Working through the lines below, return each one that holds "marker".

═════ Data to process ═════

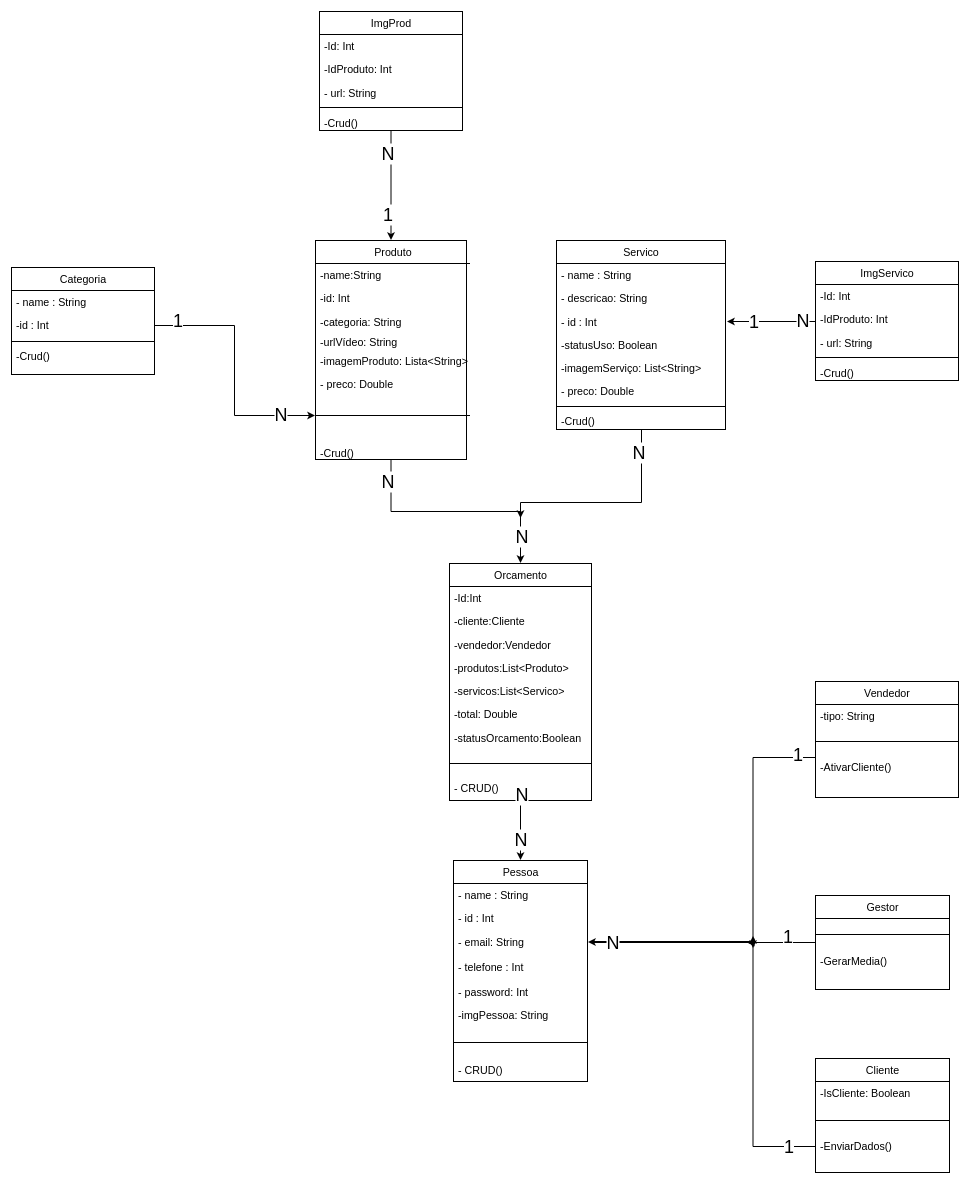
<!DOCTYPE html>
<html lang="pt">
<head>
<meta charset="utf-8">
<title>Diagrama de classes</title>
<style>
:root { --paper: #fff; --ink: #000; --row: 23.3px; }
* { box-sizing: border-box; margin: 0; padding: 0; }
html, body { width: 970px; height: 1184px; overflow: hidden; background: var(--paper); }
.diagram { position: relative; width: 970px; height: 1184px; overflow: hidden; color: var(--ink); font: 10.7px "Liberation Sans", Arial, sans-serif; }
.connectors { position: absolute; inset: 0; }
.connectors path { fill: none; stroke: var(--ink); stroke-width: 1; }
.connectors .shared { stroke-width: 2; }
.connectors .arrow { fill: var(--ink); }
.class { position: absolute; display: grid; grid-template-rows: 23px var(--attributes) 1fr; border: 1px solid var(--ink); background: var(--paper); }
.class h2 { border-bottom: 1px solid var(--ink); font-size: inherit; font-weight: 400; line-height: 22px; text-align: center; }
.class ul { display: flex; flex-direction: column; min-height: 0; padding: 0 2px 0 4px; list-style: none; }
.class li { flex: none; height: var(--row); line-height: var(--row); white-space: nowrap; overflow: hidden; }
.class .short { height: 16px; line-height: 16px; }
.class .tall { height: 27px; line-height: 27px; }
.attributes { border-bottom: 1px solid var(--ink); }
.class .operations { padding-top: var(--gap); }
.img-prod { left: 319px; top: 11px; width: 144px; height: 120px; --attributes: 73px; --gap: 4px; }
.produto { left: 315px; top: 240px; width: 152px; height: 220px; --attributes: 152px; --gap: 26px; }
.servico { left: 556px; top: 240px; width: 170px; height: 190px; --attributes: 143px; --gap: 3px; }
.img-servico { left: 815px; top: 261px; width: 144px; height: 120px; --attributes: 73px; --gap: 4px; }
.categoria { left: 11px; top: 267px; width: 144px; height: 108px; --attributes: 51px; --gap: 3px; }
.orcamento { left: 449px; top: 563px; width: 143px; height: 238px; --attributes: 177px; --gap: 13px; }
.pessoa { left: 453px; top: 860px; width: 135px; height: 222px; --attributes: 159px; --gap: 16px; }
.vendedor { left: 815px; top: 681px; width: 144px; height: 117px; --attributes: 37px; --gap: 14px; }
.gestor { left: 815px; top: 895px; width: 135px; height: 95px; --attributes: 16px; --gap: 15px; }
.cliente { left: 815px; top: 1058px; width: 135px; height: 115px; --attributes: 39px; --gap: 14px; }
.cardinality { position: absolute; left: var(--x); top: var(--y); transform: translate(-50%, -50%); background: var(--paper); font-size: 18px; line-height: 21px; }
</style>
</head>
<body>
<main class="diagram">
  <svg class="connectors" width="970" height="1184" viewBox="0 0 970 1184" aria-hidden="true">
    <defs>
      <marker id="arrow" markerUnits="userSpaceOnUse" markerWidth="9" markerHeight="10" refX="2" refY="5" orient="auto">
        <polygon class="arrow" points="0,1 8,5 0,9 2,5"/>
      </marker>
    </defs>
    <g marker-end="url(#arrow)">
      <path marker-end="url(#arrow)" d="M391 131V234"/>
      <path marker-end="url(#arrow)" d="M155 325.5H234.5V415.5H309"/>
      <path marker-end="url(#arrow)" d="M391 460V511.5H520.5V557"/>
      <path d="M641.5 430V502.5H520.5V512"/>
      <path marker-end="url(#arrow)" d="M815 321.5H733"/>
      <path marker-end="url(#arrow)" d="M520.5 801V854"/>
      <path d="M815 757.5H753V942"/>
      <path d="M815 942.5H753"/>
      <path d="M815 1146.5H753V942"/>
      <path class="shared" marker-end="url(#arrow)" d="M753 942H594"/>
    </g>
  </svg>

  <section class="class img-prod">
    <h2>ImgProd</h2>
    <ul class="attributes"><li>-Id: Int</li><li>-IdProduto: Int</li><li>- url: String</li></ul>
    <ul class="operations"><li>-Crud()</li></ul>
  </section>

  <section class="class produto">
    <h2>Produto</h2>
    <ul class="attributes">
      <li>-name:String</li><li>-id: Int</li><li>-categoria: String</li>
      <li class="short">-urlVídeo: String</li>
      <li>-imagemProduto: Lista&lt;String&gt;</li><li>- preco: Double</li>
    </ul>
    <ul class="operations"><li>-Crud()</li></ul>
  </section>

  <section class="class servico">
    <h2>Servico</h2>
    <ul class="attributes">
      <li>- name : String</li><li>- descricao: String</li><li>- id : Int</li>
      <li>-statusUso: Boolean</li><li>-imagemServiço: List&lt;String&gt;</li><li>- preco: Double</li>
    </ul>
    <ul class="operations"><li>-Crud()</li></ul>
  </section>

  <section class="class img-servico">
    <h2>ImgServico</h2>
    <ul class="attributes"><li>-Id: Int</li><li>-IdProduto: Int</li><li>- url: String</li></ul>
    <ul class="operations"><li>-Crud()</li></ul>
  </section>

  <section class="class categoria">
    <h2>Categoria</h2>
    <ul class="attributes"><li>- name : String</li><li>-id : Int</li></ul>
    <ul class="operations"><li>-Crud()</li></ul>
  </section>

  <section class="class orcamento">
    <h2>Orcamento</h2>
    <ul class="attributes">
      <li>-Id:Int</li><li>-cliente:Cliente</li><li>-vendedor:Vendedor</li>
      <li>-produtos:List&lt;Produto&gt;</li><li>-servicos:List&lt;Servico&gt;</li>
      <li>-total: Double</li><li>-statusOrcamento:Boolean</li>
    </ul>
    <ul class="operations"><li>- CRUD()</li></ul>
  </section>

  <section class="class pessoa">
    <h2>Pessoa</h2>
    <ul class="attributes">
      <li>- name : String</li><li>- id : Int</li><li>- email: String</li>
      <li class="tall">- telefone : Int</li>
      <li>- password: Int</li><li>-imgPessoa: String</li>
    </ul>
    <ul class="operations"><li>- CRUD()</li></ul>
  </section>

  <section class="class vendedor">
    <h2>Vendedor</h2>
    <ul class="attributes"><li>-tipo: String</li></ul>
    <ul class="operations"><li>-AtivarCliente()</li></ul>
  </section>

  <section class="class gestor">
    <h2>Gestor</h2>
    <ul class="attributes"></ul>
    <ul class="operations"><li>-GerarMedia()</li></ul>
  </section>

  <section class="class cliente">
    <h2>Cliente</h2>
    <ul class="attributes"><li>-IsCliente: Boolean</li></ul>
    <ul class="operations"><li>-EnviarDados()</li></ul>
  </section>

  <span class="cardinality" style="--x:388px;--y:154px">N</span>
  <span class="cardinality" style="--x:388px;--y:215px">1</span>
  <span class="cardinality" style="--x:178px;--y:321px">1</span>
  <span class="cardinality" style="--x:281px;--y:415px">N</span>
  <span class="cardinality" style="--x:388px;--y:482px">N</span>
  <span class="cardinality" style="--x:639px;--y:453px">N</span>
  <span class="cardinality" style="--x:522px;--y:537px">N</span>
  <span class="cardinality" style="--x:754px;--y:322px">1</span>
  <span class="cardinality" style="--x:803px;--y:321px">N</span>
  <span class="cardinality" style="--x:522px;--y:795px">N</span>
  <span class="cardinality" style="--x:521px;--y:840px">N</span>
  <span class="cardinality" style="--x:798px;--y:755px">1</span>
  <span class="cardinality" style="--x:788px;--y:937px">1</span>
  <span class="cardinality" style="--x:613px;--y:943px">N</span>
  <span class="cardinality" style="--x:789px;--y:1147px">1</span>
</main>
</body>
</html>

═════

### Written response:
      <marker id="arrow" markerUnits="userSpaceOnUse" markerWidth="9" markerHeight="10" refX="2" refY="5" orient="auto">
      </marker>
    <g marker-end="url(#arrow)">
      <path marker-end="url(#arrow)" d="M391 131V234"/>
      <path marker-end="url(#arrow)" d="M155 325.5H234.5V415.5H309"/>
      <path marker-end="url(#arrow)" d="M391 460V511.5H520.5V557"/>
      <path marker-end="url(#arrow)" d="M815 321.5H733"/>
      <path marker-end="url(#arrow)" d="M520.5 801V854"/>
      <path class="shared" marker-end="url(#arrow)" d="M753 942H594"/>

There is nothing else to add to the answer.